There is a revolution in education occurring! Our youth today is called the digital generation, and they feel extremely comfortable with technology. How are we, teachers, going to transform our way of classroom instruction into a world that our students can relate to, and thrive from? One way is what we now call
1:1 Computing.


The ongoing theme is to push for more technology in the classroom. We are led to believe that this introduction to technology will result in better teaching, increased motivation, and ultimately a more effective student learning experience. This is unfortunately not always the case, at least not right away. Any new innovation has complexities that need to be explored before any type of mastery takes place.
So the Question arises is a 1:1 computing system necessarily the way to go?

Or will it just become another distraction for our students?


What is 1:1 Computing?

One to One computing is one way which schools are bridging the gap between students need and the classroom environment. Each student in the class will have a laptop, tablet, or handheld computer at their fingertips, hence one computer to one student. When students have the computer devise at their fingertips, a whole new world of possibilities occur. With any new technology, there are positives, negatives, and everything in between. But if it is used effectively the possibilities are endless.

For example, the table below shows the differences between Learning from Technology vs. Learning with Technology.
Source:Florida Department of Education
Learning from Technology
Learning with Technology
teacher centered
student centered
provide/deliver instruction
produce learning
transfer knowledge from faculty to students
elicit students' discovery and construction of knowledge
single sense stimulation
multi-sensory stimulation
single-path progression
multi-path progression
single media
isolated work
collaborative work
information delivery
information exchange
passive learning
active learning
factual, knowledge-based
critical thinking and decision-making
reactive response
proactive-planned action
isolated, artificial context
authentic, real world context

This video shows the results of the 1:1 computer program in a New Jersey school that has been established for seven years.
1:1 Initiative

This video discusses some of the pros and cons of the 1:1 computer program.
Pros and Cons

Here is some food for thought! Can the laptop program be successful?

"One-to-one computing programs only as effective as their teachers"By Meris Stansbury

"Students who have access to technology outside of school will find schools without access to and integration of technology into their coursework to be antiquated and irrelevant to their world."

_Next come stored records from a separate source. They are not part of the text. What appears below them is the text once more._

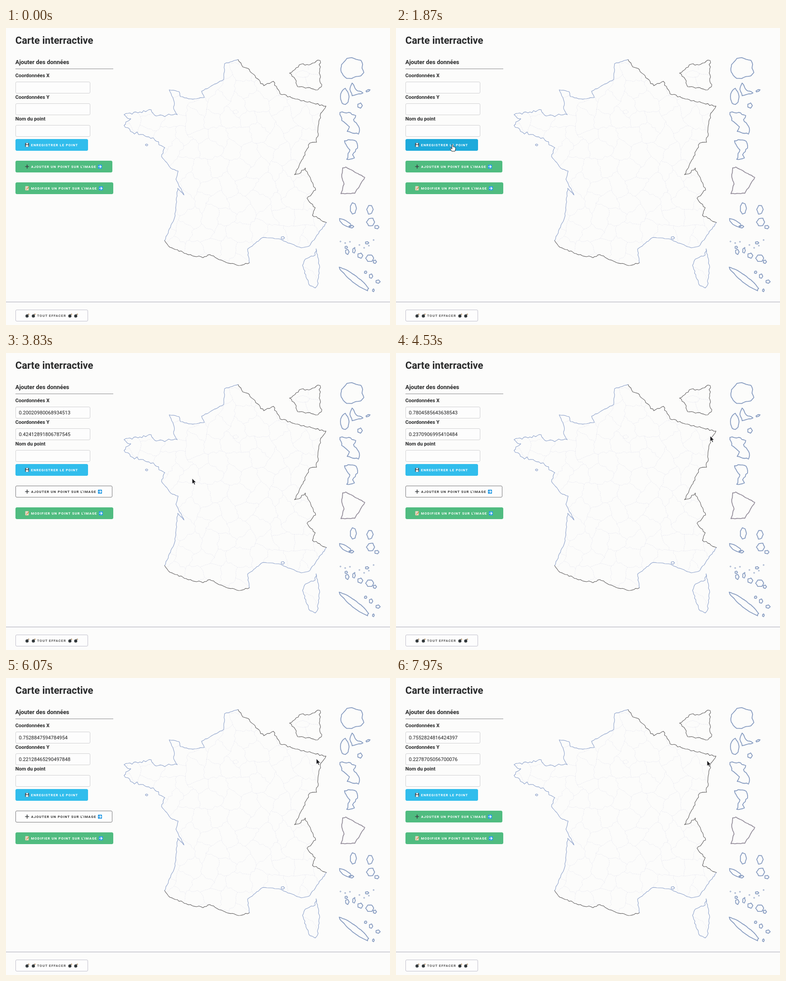
Write an HTML page that moves like this. It is 852 px wide and 658 px high and loops after 8 s.

```html
<!DOCTYPE html>
<html lang="fr">
<head>
<meta charset="utf-8">
<title>Carte interractive</title>
<style>
html, body { margin: 0; width: 100%; height: 100%; overflow: hidden; background: #fcfcfb; }
svg { display: block; width: 852px; height: 658px; font-family: Roboto, sans-serif; }
text { fill: #292a2b; white-space: pre; }
.b { font-weight: 700; }
.btn { font-weight: 700; font-size: 7.59px; letter-spacing: 1.035px; }
.val { font-size: 11.04px; fill: #1c1c1c; }
path { fill: none; stroke-linejoin: round; stroke-linecap: round; }
.coast { stroke: #8ca1cb; stroke-width: 1.1; }
.border { stroke: #5f5d5d; stroke-width: 1.1; }
.isle { stroke: #869bc0; stroke-width: 1.8; }
.guiana { stroke: #958e9b; stroke-width: 1.8; }
.dept { stroke: #e7e7f0; stroke-width: .8; stroke-dasharray: 2.5 1.8; }
</style>
</head>
<body>
<svg id="stage" viewBox="0 0 852 658" xmlns="http://www.w3.org/2000/svg"></svg>
<script>
const NS = 'http://www.w3.org/2000/svg';
const stage = document.getElementById('stage');

function add(tag, attrs, parent = stage) {
  const el = document.createElementNS(NS, tag);
  for (const k in attrs) el.setAttribute(k, attrs[k]);
  parent.appendChild(el);
  return el;
}
function label(x, y, str, cls, size, parent) {
  const el = add('text', { x, y, class: cls }, parent);
  if (size) el.setAttribute('font-size', size);
  el.textContent = str;
  return el;
}
const box = (x, y, w, h, fill, stroke = 'none', rx = 2.5, parent) =>
  add('rect', { x, y, width: w, height: h, rx, fill, stroke }, parent);
const line = (d, stroke, width, parent) => add('path', { d, stroke, 'stroke-width': width }, parent);

// Repeatable noise in -0.5 .. 0.5
const hash = (x, y) => {
  const v = Math.sin(x * 12.9898 + y * 78.233) * 43758.5453;
  return v - Math.floor(v) - .5;
};

/* ---- map ---- */
const points = s => s.trim().split(/\s+/).map(p => p.split(',').map(Number));

// Polyline with small seeded notches along every segment
function rough(pts, amp, step = 4.5) {
  let d = 'M' + pts[0];
  for (let i = 1; i < pts.length; i++) {
    const [ax, ay] = pts[i - 1], [bx, by] = pts[i];
    const len = Math.hypot(bx - ax, by - ay) || 1, n = Math.max(1, Math.round(len / step));
    for (let k = 1; k <= n; k++) {
      const u = k / n, x = ax + (bx - ax) * u, y = ay + (by - ay) * u;
      const o = k < n ? hash(Math.round(x), Math.round(y)) * 2 * amp / len : 0;
      d += `L${(x - (by - ay) * o).toFixed(1)} ${(y + (bx - ax) * o).toFixed(1)}`;
    }
  }
  return d;
}
const trace = (pts, cls, amp) => add('path', { d: rough(pts, amp), class: cls });
const outline = (s, cls, amp) => { const p = points(s); trace([...p, p[0]], cls, amp); };

const mainland = [
  ['coast', 1, '515,70 485,79 483,114 434,140 440,154 410,157 387,152 384,141 362,137 373,163 372,179 380,192'],
  ['coast', 3, '380,192 333,195 322,181 297,186 262,192 277,201 262,216 281,231 304,236 330,248 352,265'],
  ['coast', 1, '352,265 345,285 365,310 382,317 377,335 395,370 381,355 374,420 352,471'],
  ['border', 1.5, '352,471 364,486 400,500 437,509 452,502 490,520 520,526 540,520'],
  ['coast', 1, '540,520 536,490 570,464 605,467 655,487 673,483 688,462 711,431'],
  ['border', 1.8, '711,431 680,415 686,398 668,377 687,359 670,324 664,310 650,323 640,325 660,285 674,255 689,253'],
  ['border', 1.8, '689,253 697,194 710,173 664,163 608,146 593,118 572,128 554,110 540,92 525,86 515,70']
].map(([cls, amp, s]) => ({ cls, amp, pts: points(s) }));

const clip = add('clipPath', { id: 'land' }, add('defs', {}));
add('path', { d: 'M' + mainland.flatMap(m => m.pts).join('L') + 'Z' }, clip);

// Departments: jittered honeycomb clipped to the mainland
function departments() {
  const s = 24, w = s * Math.sqrt(3), g = add('g', { 'clip-path': 'url(#land)' });
  const jitter = (x, y) => {
    const a = Math.round(x), b = Math.round(y);
    return [a + hash(a, b) * 20, b + hash(b, a) * 20];
  };
  let d = '';
  for (let r = 0; r < 14; r++) for (let c = 0; c < 13; c++) {
    const cx = 245 + (c + r % 2 / 2) * w, cy = 60 + r * 1.5 * s, v = [];
    for (let k = 0; k < 4; k++) {
      const a = (k - .5) * Math.PI / 3;
      v.push(jitter(cx + s * Math.cos(a), cy + s * Math.sin(a)));
    }
    d += rough(v, 3, 6);
  }
  add('path', { d, class: 'dept' }, g);
}

// Closed island: a tilted ellipse with seeded dents
function blob(cls, cx, cy, rx, ry, tilt = 0) {
  const n = Math.max(5, Math.round((rx + ry) / 3)), c = Math.cos(tilt), s = Math.sin(tilt), p = [];
  for (let i = 0; i < n; i++) {
    const a = i / n * 2 * Math.PI, k = 1 + hash(cx + i, cy) * .25;
    const x = rx * k * Math.cos(a), y = ry * k * Math.sin(a);
    p.push([cx + x * c - y * s, cy + x * s + y * c]);
  }
  trace([...p, p[0]], cls, .5);
}

departments();
blob('dept', 509, 186, 7, 5);
mainland.forEach(m => trace(m.pts, m.cls, m.amp));
blob('coast', 312, 259, 3, 2);
blob('coast', 614, 465, 4, 3);

// Corsica and the Paris inset
outline('688,489 696,530 691,570 686,576 672,568 658,526 664,512 686,503', 'coast', 1.5);
trace(points('663,531 682,540 691,560'), 'dept', 2);
outline('629,100 655,80 672,82 692,71 697,72 695,100 700,130 692,137 669,132 647,130 644,117', 'border', 1.8);
blob('dept', 658, 102, 15, 8);
['671,92 672,82', '673,100 696,106', '664,108 672,131'].forEach(s => trace(points(s), 'dept', 1.5));

// Overseas: Réunion, Guadeloupe, Martinique, Mayotte, Guyane
blob('isle', 767, 89, 26, 22);
blob('isle', 751, 152, 10, 18);
outline('768,122 777,137 792,144 768,150 763,136', 'isle', 1);
outline('741,187 760,187 776,194 771,203 784,222 782,235 757,229 762,219 745,205', 'isle', 1.5);
outline('751,250 764,248 777,251 780,266 769,281 773,288 756,291 763,270', 'isle', 1.5);
outline('747,310 754,308 796,331 774,366 743,367 750,346 745,330', 'guiana', .8);

// Archipelagos
[
  [803, 139, 5, 2, -.4], [785, 172, 6, 6], [770, 400, 7, 13], [753, 432, 16, 5, .5], [766, 440, 6, 3],
  [808, 402, 7, 11], [809, 430, 9, 9], [823, 441, 5, 4], [755, 486, 3, 3], [757, 496, 4, 6], [772, 493, 3, 6],
  [786, 504, 6, 6], [801, 476, 4, 3], [807, 510, 9, 8], [818, 518, 4, 4], [773, 556, 40, 7, .66],
  [798, 541, 3, 3], [810, 550, 4, 5], [825, 562, 5, 4], [815, 581, 2, 3]
].forEach(b => blob('isle', ...b));
for (let i = 0; i < 8; i++) {
  const x = 742 + i * 10.5, y = 478 + hash(i, 3) * 22;
  box(x - 1, y - 1, 2.2, 2.2, 'none', '#869bc0', .5);
}

/* ---- form ---- */
const left = 20.7;
label(left, 35, 'Carte interractive', 'b', 22.08);
label(left, 79.5, 'Ajouter des données', 'b', 12.92);
box(21, 90, 217, 1, '#8b8b8d', 'none', 0);
const fields = ['Coordonnées X', 'Coordonnées Y', 'Nom du point'].map((name, i) => {
  const y = 48 * i;
  label(left, 109 + y, name, 'b', 11.04);
  box(21.5, 119.5 + y, 165, 25, '#fdfdfd', '#d0d0d2');
  return label(28.4, 136 + y, '', 'val');
});
box(0, 606.5, 852, 1, '#a2a4b1', 'none', 0);

const icons = {
  disk(g, x, y) {
    box(x, y, 8.6, 8.6, '#3d4650', 'none', 1, g);
    box(x + 2, y, 4.6, 3.2, '#dfe5e8', 'none', 0, g);
    box(x + 1.5, y + 4.6, 5.6, 4, '#f3f3ee', 'none', 0, g);
  },
  plus(g, x, y) {
    line(`M${x + .6} ${y + 4.3}h7.4m-3.7 -3.7v7.4`, '#3c4043', 1.7, g);
  },
  note(g, x, y) {
    box(x + .5, y, 7, 8.8, '#f1ece0', '#c9b98f', .6, g);
    line(`M${x + 2} ${y + 2.5}h4m-4 2h3`, '#9aa0a4', .7, g);
    line(`M${x + 3} ${y + 7}l5 -5.5`, '#d98a3a', 1.4, g);
  },
  arrow(g, x, y) {
    box(x, y, 9, 9, '#2c9ee6', 'none', 1, g);
    line(`M${x + 1.6} ${y + 4.5}h5.6m-2.5 -2.5l2.6 2.5l-2.6 2.5`, '#fff', 1.3, g);
  },
  bomb(g, x, y) {
    add('circle', { cx: x + 3.7, cy: y + 5.2, r: 3.5, fill: '#343a3d' }, g);
    line(`M${x + 5.2} ${y + 2.4}l1.3 -1.4l1.4 .5`, '#5b5650', 1.2, g);
    add('circle', { cx: x + 8, cy: y + 1.5, r: .9, fill: '#dd9b48' }, g);
  }
};
function button(y, w, str, tx, marks) {
  const g = add('g', {});
  const rect = box(21.5, y + .5, w - 1, 25, 'none', 'none', 2.5, g);
  const text = label(tx, y + 16, str, 'btn', 0, g);
  marks.forEach(([kind, x]) => icons[kind](g, x, y + 8.7));
  return {
    paint(fill, edge = fill, ink = '#fff') {
      rect.setAttribute('fill', fill);
      rect.setAttribute('stroke', edge);
      text.style.fill = ink;
    },
    has: (px, py) => px >= 21 && px <= 21 + w && py >= y && py <= y + 26
  };
}
const save = button(246, 161, 'ENREGISTRER LE POINT', 55.6, [['disk', 42.5]]);
const create = button(294, 215, 'AJOUTER UN POINT SUR L\'IMAGE', 55.8, [['plus', 42.5], ['arrow', 204]]);
const edit = button(342, 217, 'MODIFIER UN POINT SUR L\'IMAGE', 55.6, [['note', 42.5], ['arrow', 206]]);
const wipe = button(624, 161, 'TOUT EFFACER', 69, [43, 57, 138, 151].map(x => ['bomb', x]));
wipe.paint('#fdfdfd', '#c0bfcc', '#555');

/* ---- pointer ---- */
const arrow = add('path', {
  d: 'M0 0V12L2.8 9.6L4.9 14L6.9 13L4.9 8.8H8.7Z',
  style: 'fill:#1b1b1f;stroke:#fff;stroke-width:.8'
});
const hand = add('path', {
  d: 'M-1.2 1Q0 -.8 1.2 1V5.2Q2.6 4.4 3.2 5.6Q4.6 5 5.2 6.2Q7 5.8 7 7.6V10.5L5.8 15H-1.6L-4.8 9.6Q-4.8 7.8 -2.8 8.6L-1.2 10Z',
  style: 'fill:#fff;stroke:#1b1b1f;stroke-width:1'
});

// Pointer path: step, then position as a share of the map image
const rest = [.7552824816424397, .2278705056700076];
const keys = [
  [6, .435, 1.01], [20, .309, .507], [48, -.18, .36], [56, -.196, .3515], [82, -.154, .434], [100, -.15, .436],
  [113, .20020980068934513, .42412891806787545], [115, .2887, .3845],
  [134, .7804585643638543, .2370906995410484], [136, .7668, .2294], [158, .76, .226],
  [180, .7528847594784954, .22128465290497848], [226, ...rest], [236, ...rest], [240, ...rest]
];
const slope = (i, c) => {
  const a = keys[Math.max(0, i - 1)], b = keys[Math.min(keys.length - 1, i + 1)];
  return (b[c] - a[c]) / (b[0] - a[0]);
};
function track(n) {
  let i = 0;
  while (i < keys.length - 2 && keys[i + 1][0] <= n) i++;
  const a = keys[i], b = keys[i + 1], w = b[0] - a[0], u = Math.max(0, (n - a[0]) / w), v = 1 - u;
  return [1, 2].map(c => a[c] + (b[c] - a[c]) * u * u * (3 - 2 * u)
    + w * u * v * (slope(i, c) * v - slope(i + 1, c) * u));
}

function draw(ms) {
  const n = Math.min(239, Math.floor((ms + 4) * .03));
  const [fx, fy] = track(n), x = 241.5 + 594 * fx, y = 45 + 606 * fy;
  const seen = n >= 6, over = b => seen && b.has(x, y), picking = n >= 101 && n < 234;

  save.paint(over(save) ? '#1eaadb' : '#31bdec');
  if (picking) create.paint('#fdfdfd', '#77777a', '#333');
  else create.paint(over(create) ? '#43a670' : '#50bc80');
  edit.paint(over(edit) ? '#43a670' : '#50bc80');

  // The fields trail the pointer by two steps
  const late = track(n - 2);
  fields.slice(0, 2).forEach((f, i) => { f.textContent = n >= 111 ? late[i] : ''; });

  const onButton = [save, create, edit].some(over), at = `translate(${x.toFixed(1)} ${y.toFixed(1)})`;
  arrow.setAttribute('transform', at);
  hand.setAttribute('transform', at);
  arrow.style.display = seen && !onButton ? '' : 'none';
  hand.style.display = seen && onButton ? '' : 'none';
}

const start = performance.now();
(function tick() {
  draw((performance.now() - start) % 8000);
  requestAnimationFrame(tick);
})();
</script>
</body>
</html>
```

"Laptop hardware and software must be sufficient to allow students to be creators of content, not merely passive receivers of content. The laptop must be available to use as a cognitive tool wherever and whenever the student is working."

Successful professional development:
  • must be held on a continuous basis
  • provides mentors, coaches, or peer teammates to model appropriate integration strategies in actual classrooms
  • gives teachers feedback on their own performance
  • holds teachers accountable for implementing instructional strategies and student learning

Students and teachers must have access to rich multimedia resources to:
  • extend their world and life experiences
  • engage their senses
  • incorporate into their own multimedia projects
  • provide building blocks of instruction

“One of the most commonly reported impacts of K-12 one-to-one computing access in the literature refers to pedagogy: teacher actions become more constructivist in or the existence of a constructivist perspective is a key factor in successful one-to-one computing initiatives.”

For Example one teacher found “that teachers in one-to-one classrooms created student-centered environments for learning”.

Here are some more pros to the 1:1 Computing system:
  • Learning environments are transformed.
  • Assessment techniques change.
  • Teachers look to a variety of sources for training.
  • Mastery is no longer solely the province of technology gurus
  • Students are highly engaged.
  • Productivity increases.
  • Attitudes toward writing improve.

  • Students will be distracted from class
  • Students will steer away from instruction, and focus on playing with the computers
  • Teachers will not adapt to the new program, and will hurt both the teachers instruction, and student understanding
  • Less peer interaction
  • Attitudes of students are of empowerment.